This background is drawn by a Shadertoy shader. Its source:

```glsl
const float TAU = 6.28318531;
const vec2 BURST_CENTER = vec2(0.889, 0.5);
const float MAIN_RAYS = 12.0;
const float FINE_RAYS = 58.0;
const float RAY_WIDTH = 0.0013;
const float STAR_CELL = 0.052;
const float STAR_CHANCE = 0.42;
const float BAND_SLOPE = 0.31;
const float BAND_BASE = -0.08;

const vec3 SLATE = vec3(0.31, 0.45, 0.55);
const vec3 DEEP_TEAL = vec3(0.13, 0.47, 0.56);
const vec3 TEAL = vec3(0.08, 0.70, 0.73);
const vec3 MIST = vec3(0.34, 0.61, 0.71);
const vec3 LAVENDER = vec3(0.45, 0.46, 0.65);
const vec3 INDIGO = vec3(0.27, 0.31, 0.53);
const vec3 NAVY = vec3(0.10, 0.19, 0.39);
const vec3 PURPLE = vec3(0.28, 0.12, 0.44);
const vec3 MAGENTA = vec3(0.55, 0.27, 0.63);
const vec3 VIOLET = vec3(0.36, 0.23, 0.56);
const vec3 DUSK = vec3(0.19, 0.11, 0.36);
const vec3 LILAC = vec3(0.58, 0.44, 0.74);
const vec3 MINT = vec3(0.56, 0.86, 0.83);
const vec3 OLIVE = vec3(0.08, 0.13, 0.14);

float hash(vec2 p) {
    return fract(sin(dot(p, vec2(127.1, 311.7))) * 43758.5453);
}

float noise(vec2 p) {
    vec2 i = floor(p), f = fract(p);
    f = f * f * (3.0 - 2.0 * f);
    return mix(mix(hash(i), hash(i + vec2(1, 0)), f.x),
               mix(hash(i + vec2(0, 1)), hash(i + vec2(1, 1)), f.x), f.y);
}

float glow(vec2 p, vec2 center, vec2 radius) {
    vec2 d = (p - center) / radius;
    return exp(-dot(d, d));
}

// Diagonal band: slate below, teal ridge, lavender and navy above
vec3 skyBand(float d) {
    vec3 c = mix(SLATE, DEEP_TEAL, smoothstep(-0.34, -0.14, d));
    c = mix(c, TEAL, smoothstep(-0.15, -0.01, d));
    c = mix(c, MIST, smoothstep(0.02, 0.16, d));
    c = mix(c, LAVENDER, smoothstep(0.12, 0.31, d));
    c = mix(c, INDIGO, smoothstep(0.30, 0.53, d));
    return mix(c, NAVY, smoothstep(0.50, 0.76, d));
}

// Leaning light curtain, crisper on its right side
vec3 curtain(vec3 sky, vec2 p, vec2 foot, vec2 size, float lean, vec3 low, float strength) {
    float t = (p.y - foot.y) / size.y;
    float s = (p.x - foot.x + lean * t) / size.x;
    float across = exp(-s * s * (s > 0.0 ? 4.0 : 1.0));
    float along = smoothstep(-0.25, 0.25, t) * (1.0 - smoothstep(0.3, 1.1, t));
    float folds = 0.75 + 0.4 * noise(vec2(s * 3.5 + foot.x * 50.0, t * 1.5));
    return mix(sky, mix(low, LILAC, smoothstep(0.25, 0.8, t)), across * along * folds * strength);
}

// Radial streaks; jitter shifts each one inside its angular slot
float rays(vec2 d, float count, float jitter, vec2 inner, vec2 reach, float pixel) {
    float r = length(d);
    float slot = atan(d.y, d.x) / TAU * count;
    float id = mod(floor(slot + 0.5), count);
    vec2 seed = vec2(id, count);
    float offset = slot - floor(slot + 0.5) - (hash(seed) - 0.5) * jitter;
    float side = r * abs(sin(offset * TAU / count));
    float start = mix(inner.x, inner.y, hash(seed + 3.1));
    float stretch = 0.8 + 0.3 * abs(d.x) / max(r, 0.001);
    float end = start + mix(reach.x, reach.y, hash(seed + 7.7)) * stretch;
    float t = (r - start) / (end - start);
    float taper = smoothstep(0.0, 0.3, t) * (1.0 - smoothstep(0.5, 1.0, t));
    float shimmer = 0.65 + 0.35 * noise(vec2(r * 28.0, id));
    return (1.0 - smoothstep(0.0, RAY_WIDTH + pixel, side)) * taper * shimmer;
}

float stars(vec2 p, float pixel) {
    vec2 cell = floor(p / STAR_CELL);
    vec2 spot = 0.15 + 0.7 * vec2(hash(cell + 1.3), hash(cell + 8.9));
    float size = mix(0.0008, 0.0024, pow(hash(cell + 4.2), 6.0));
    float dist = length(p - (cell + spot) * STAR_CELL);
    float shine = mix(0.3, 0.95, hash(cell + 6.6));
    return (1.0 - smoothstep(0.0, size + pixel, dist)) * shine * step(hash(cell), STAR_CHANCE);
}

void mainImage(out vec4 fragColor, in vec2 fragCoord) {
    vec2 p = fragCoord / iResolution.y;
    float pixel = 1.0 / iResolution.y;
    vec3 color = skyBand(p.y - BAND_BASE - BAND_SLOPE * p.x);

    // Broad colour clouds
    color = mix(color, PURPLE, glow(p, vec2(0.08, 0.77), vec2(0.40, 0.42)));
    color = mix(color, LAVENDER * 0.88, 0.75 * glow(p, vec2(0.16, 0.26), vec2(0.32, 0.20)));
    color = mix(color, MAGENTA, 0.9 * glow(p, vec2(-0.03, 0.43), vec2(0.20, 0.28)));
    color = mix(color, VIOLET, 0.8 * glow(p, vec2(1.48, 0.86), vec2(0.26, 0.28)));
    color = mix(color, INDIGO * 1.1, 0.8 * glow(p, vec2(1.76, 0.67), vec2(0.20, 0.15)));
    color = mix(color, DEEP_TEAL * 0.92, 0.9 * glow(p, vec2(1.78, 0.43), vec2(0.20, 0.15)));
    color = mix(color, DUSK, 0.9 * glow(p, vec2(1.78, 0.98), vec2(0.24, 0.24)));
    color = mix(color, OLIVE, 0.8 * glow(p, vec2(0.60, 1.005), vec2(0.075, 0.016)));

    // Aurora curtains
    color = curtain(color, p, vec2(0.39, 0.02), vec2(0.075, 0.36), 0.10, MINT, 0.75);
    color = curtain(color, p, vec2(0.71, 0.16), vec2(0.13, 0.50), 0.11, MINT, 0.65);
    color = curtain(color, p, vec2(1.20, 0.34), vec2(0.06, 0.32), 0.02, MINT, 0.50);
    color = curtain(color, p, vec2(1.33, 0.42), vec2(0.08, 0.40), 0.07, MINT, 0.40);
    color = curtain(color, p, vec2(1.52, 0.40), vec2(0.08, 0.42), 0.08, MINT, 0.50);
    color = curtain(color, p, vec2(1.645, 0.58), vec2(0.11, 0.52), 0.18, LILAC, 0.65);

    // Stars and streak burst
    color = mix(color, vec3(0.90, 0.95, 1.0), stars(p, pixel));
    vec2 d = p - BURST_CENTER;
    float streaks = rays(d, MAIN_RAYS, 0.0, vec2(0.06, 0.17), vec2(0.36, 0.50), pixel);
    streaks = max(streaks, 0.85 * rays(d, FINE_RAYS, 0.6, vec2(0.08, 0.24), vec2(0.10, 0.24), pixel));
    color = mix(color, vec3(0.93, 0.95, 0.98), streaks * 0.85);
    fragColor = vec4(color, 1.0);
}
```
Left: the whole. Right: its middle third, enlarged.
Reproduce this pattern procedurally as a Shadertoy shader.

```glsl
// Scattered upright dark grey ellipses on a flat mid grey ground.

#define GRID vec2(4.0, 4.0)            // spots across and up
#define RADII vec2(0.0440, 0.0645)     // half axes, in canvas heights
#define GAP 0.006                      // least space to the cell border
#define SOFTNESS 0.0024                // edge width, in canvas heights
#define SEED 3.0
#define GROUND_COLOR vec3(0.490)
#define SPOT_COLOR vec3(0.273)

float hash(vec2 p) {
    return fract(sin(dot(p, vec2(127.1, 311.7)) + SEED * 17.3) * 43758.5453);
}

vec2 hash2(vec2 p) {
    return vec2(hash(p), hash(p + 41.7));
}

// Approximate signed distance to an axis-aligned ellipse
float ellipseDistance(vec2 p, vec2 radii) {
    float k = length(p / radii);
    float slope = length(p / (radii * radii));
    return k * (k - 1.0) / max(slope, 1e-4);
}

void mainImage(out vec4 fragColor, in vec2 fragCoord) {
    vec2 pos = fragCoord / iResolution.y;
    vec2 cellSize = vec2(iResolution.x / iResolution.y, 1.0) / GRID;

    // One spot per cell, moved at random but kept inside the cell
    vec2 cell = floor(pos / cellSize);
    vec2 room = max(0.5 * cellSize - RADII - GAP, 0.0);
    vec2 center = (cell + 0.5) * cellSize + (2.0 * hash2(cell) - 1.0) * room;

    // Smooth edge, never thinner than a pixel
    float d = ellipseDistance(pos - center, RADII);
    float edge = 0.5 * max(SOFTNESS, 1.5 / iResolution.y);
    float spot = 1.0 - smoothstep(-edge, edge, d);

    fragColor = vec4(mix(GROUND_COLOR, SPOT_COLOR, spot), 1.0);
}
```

### WHAT TO DO
Count up the lines of the listing in which the word "define" occurs, then state that number by itself.

### RESPONSE AREA
7